** Data under study **
- - - - - - -
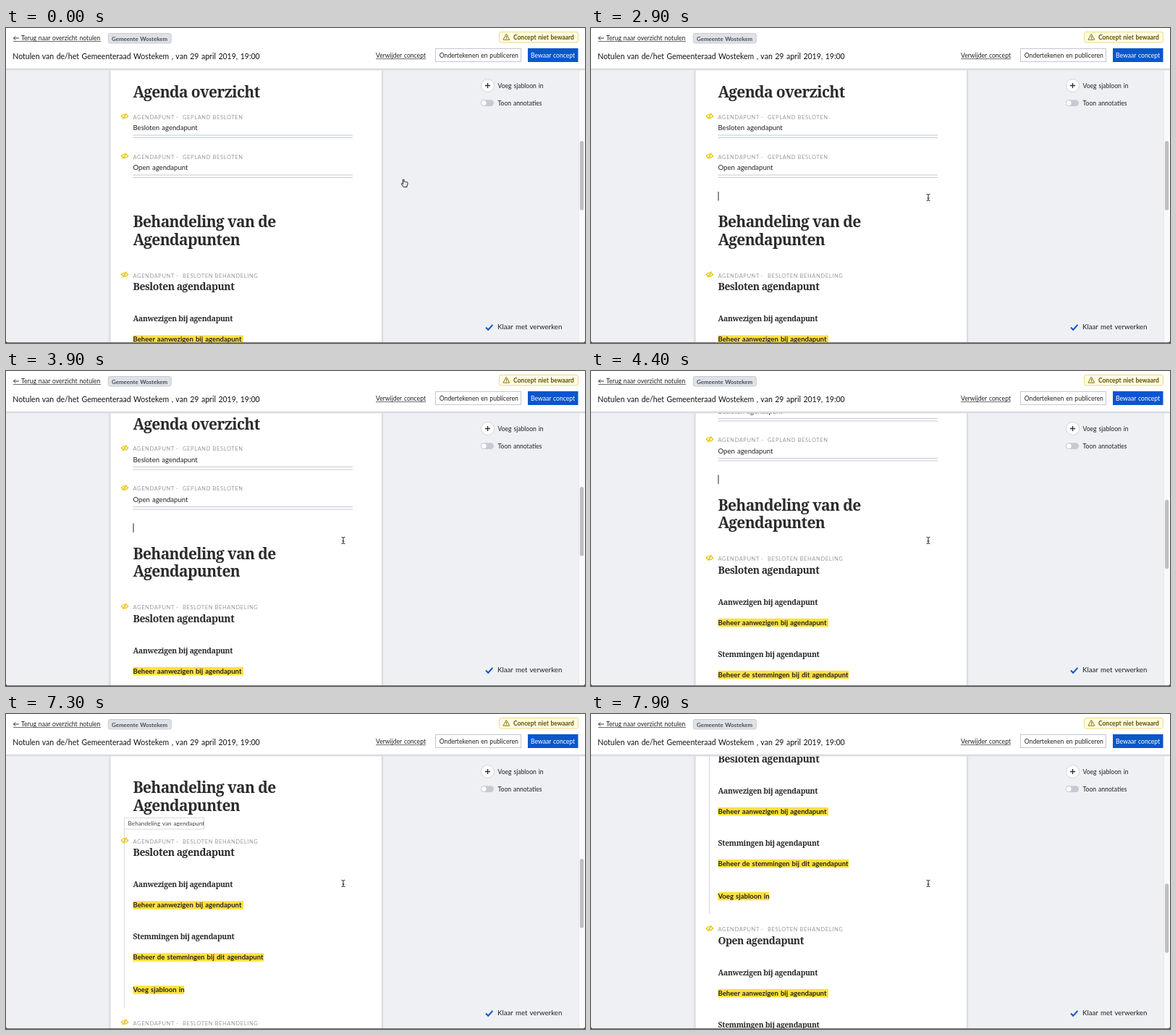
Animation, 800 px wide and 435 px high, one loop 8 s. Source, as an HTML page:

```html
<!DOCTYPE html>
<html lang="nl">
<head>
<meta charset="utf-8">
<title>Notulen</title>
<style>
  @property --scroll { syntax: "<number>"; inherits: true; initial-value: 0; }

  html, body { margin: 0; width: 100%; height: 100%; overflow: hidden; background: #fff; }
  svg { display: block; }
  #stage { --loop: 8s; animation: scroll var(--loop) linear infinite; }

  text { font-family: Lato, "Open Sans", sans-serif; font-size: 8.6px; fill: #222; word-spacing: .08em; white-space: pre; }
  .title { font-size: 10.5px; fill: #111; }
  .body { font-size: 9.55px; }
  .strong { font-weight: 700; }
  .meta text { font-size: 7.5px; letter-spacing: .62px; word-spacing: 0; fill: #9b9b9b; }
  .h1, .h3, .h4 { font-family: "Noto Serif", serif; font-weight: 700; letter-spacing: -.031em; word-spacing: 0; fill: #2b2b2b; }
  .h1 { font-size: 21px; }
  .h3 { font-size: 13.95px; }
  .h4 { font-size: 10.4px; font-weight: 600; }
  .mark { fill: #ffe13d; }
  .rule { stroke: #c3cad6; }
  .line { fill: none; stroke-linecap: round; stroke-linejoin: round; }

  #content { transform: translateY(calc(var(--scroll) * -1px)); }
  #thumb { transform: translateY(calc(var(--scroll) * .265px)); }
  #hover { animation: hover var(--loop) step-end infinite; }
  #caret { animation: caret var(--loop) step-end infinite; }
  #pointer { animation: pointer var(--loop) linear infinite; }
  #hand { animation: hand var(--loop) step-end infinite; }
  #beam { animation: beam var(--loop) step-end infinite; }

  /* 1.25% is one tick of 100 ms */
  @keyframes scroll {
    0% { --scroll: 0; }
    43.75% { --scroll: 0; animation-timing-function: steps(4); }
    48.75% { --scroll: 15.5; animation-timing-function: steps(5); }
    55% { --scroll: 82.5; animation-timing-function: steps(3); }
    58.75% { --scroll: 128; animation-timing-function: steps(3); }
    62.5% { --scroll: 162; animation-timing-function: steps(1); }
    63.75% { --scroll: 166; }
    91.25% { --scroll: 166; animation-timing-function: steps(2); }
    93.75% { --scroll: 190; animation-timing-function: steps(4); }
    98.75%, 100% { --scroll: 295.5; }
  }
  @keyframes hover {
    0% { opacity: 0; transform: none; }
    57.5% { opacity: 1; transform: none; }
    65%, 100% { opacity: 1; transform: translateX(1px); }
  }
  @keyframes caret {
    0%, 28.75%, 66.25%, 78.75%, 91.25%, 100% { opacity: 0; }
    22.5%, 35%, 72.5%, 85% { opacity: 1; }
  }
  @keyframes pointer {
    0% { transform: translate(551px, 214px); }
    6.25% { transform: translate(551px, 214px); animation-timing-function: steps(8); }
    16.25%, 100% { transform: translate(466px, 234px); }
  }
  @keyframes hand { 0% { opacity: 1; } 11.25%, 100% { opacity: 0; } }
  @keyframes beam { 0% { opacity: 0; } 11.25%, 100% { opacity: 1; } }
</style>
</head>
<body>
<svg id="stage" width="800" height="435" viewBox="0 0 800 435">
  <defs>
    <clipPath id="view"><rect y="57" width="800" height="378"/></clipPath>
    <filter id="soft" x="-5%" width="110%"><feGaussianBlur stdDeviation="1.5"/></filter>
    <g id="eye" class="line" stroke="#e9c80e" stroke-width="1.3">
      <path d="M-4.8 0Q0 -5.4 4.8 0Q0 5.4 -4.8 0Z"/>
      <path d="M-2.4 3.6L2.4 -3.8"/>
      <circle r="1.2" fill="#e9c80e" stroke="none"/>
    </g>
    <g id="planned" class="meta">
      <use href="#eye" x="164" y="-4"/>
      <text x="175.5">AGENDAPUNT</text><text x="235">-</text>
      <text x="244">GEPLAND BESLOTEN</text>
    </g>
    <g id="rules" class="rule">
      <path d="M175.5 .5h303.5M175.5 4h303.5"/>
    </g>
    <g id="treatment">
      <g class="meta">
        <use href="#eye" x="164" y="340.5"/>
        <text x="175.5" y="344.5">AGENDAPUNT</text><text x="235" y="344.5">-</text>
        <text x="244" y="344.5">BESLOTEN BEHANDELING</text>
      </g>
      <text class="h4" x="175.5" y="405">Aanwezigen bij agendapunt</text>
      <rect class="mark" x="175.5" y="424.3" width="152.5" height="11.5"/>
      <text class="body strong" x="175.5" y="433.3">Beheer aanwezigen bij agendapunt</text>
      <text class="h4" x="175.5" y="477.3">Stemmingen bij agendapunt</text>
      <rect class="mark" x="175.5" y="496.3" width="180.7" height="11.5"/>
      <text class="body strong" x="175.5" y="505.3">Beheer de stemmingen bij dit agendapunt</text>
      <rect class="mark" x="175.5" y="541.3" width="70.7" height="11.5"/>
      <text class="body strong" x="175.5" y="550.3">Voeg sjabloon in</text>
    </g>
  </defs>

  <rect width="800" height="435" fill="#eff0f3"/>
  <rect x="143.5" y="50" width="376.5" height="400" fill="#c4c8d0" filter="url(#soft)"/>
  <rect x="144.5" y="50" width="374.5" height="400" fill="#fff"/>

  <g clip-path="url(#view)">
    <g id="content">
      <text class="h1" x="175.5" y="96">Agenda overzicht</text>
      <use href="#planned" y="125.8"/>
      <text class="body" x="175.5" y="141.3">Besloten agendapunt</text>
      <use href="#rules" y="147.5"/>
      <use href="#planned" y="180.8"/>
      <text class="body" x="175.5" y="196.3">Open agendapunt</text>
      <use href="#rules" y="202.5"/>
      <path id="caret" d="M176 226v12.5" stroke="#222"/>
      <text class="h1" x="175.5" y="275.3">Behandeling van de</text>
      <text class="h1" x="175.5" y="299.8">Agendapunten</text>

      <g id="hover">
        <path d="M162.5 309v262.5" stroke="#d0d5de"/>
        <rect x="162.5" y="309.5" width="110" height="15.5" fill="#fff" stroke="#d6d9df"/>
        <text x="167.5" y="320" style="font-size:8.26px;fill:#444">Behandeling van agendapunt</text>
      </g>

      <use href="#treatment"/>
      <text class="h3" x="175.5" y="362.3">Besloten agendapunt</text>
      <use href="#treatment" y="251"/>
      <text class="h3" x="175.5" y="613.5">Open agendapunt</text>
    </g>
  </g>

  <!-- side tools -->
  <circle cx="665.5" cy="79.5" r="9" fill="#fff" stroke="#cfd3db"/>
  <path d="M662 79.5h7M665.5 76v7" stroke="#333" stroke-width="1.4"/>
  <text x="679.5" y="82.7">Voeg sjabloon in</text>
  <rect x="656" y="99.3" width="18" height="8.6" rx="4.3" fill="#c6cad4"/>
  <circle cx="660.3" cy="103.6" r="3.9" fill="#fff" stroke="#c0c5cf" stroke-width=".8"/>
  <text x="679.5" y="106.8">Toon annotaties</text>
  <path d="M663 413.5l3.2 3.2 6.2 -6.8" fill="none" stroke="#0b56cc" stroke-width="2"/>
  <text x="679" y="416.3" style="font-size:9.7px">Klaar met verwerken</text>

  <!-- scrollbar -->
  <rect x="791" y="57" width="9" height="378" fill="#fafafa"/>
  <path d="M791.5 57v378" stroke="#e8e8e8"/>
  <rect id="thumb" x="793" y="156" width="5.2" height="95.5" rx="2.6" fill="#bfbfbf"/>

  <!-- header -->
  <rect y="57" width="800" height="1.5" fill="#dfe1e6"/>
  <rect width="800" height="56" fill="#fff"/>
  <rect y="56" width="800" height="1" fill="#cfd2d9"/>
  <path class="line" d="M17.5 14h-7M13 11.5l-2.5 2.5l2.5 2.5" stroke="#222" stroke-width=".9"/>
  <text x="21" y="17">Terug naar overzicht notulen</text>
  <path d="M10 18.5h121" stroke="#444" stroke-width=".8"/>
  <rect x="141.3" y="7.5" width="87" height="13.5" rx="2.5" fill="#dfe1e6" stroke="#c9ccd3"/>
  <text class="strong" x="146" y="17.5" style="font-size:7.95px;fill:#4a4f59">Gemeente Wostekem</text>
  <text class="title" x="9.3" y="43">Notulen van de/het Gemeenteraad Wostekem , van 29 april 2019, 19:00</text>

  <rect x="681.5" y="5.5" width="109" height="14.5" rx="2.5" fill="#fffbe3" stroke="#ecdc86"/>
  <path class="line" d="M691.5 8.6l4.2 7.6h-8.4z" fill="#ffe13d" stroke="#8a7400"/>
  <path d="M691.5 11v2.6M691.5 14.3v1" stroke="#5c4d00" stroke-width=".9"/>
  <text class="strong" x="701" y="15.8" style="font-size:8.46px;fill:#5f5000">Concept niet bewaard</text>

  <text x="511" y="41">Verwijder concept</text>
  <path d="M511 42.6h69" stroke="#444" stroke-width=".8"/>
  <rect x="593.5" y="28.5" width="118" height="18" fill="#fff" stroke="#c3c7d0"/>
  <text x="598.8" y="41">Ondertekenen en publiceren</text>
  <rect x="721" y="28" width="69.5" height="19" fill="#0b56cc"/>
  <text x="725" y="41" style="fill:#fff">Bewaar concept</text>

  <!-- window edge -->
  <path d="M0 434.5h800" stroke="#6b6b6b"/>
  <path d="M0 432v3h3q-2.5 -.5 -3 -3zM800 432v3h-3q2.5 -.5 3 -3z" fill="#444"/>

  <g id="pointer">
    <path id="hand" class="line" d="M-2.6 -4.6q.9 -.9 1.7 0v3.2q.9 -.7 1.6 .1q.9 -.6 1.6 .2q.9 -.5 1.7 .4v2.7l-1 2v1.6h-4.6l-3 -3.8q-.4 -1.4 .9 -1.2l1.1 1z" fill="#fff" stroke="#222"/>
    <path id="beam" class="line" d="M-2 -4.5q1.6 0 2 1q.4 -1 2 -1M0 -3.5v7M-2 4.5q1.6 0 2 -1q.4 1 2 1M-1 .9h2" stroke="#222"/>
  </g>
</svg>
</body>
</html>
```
- - - - - - -
** Instructions to follow **
Every line from the data above that contains "beam" must appear in the answer.

** Answer to this task **
  #beam { animation: beam var(--loop) step-end infinite; }
  @keyframes beam { 0% { opacity: 0; } 11.25%, 100% { opacity: 1; } }
    <path id="beam" class="line" d="M-2 -4.5q1.6 0 2 1q.4 -1 2 -1M0 -3.5v7M-2 4.5q1.6 0 2 -1q.4 1 2 1M-1 .9h2" stroke="#222"/>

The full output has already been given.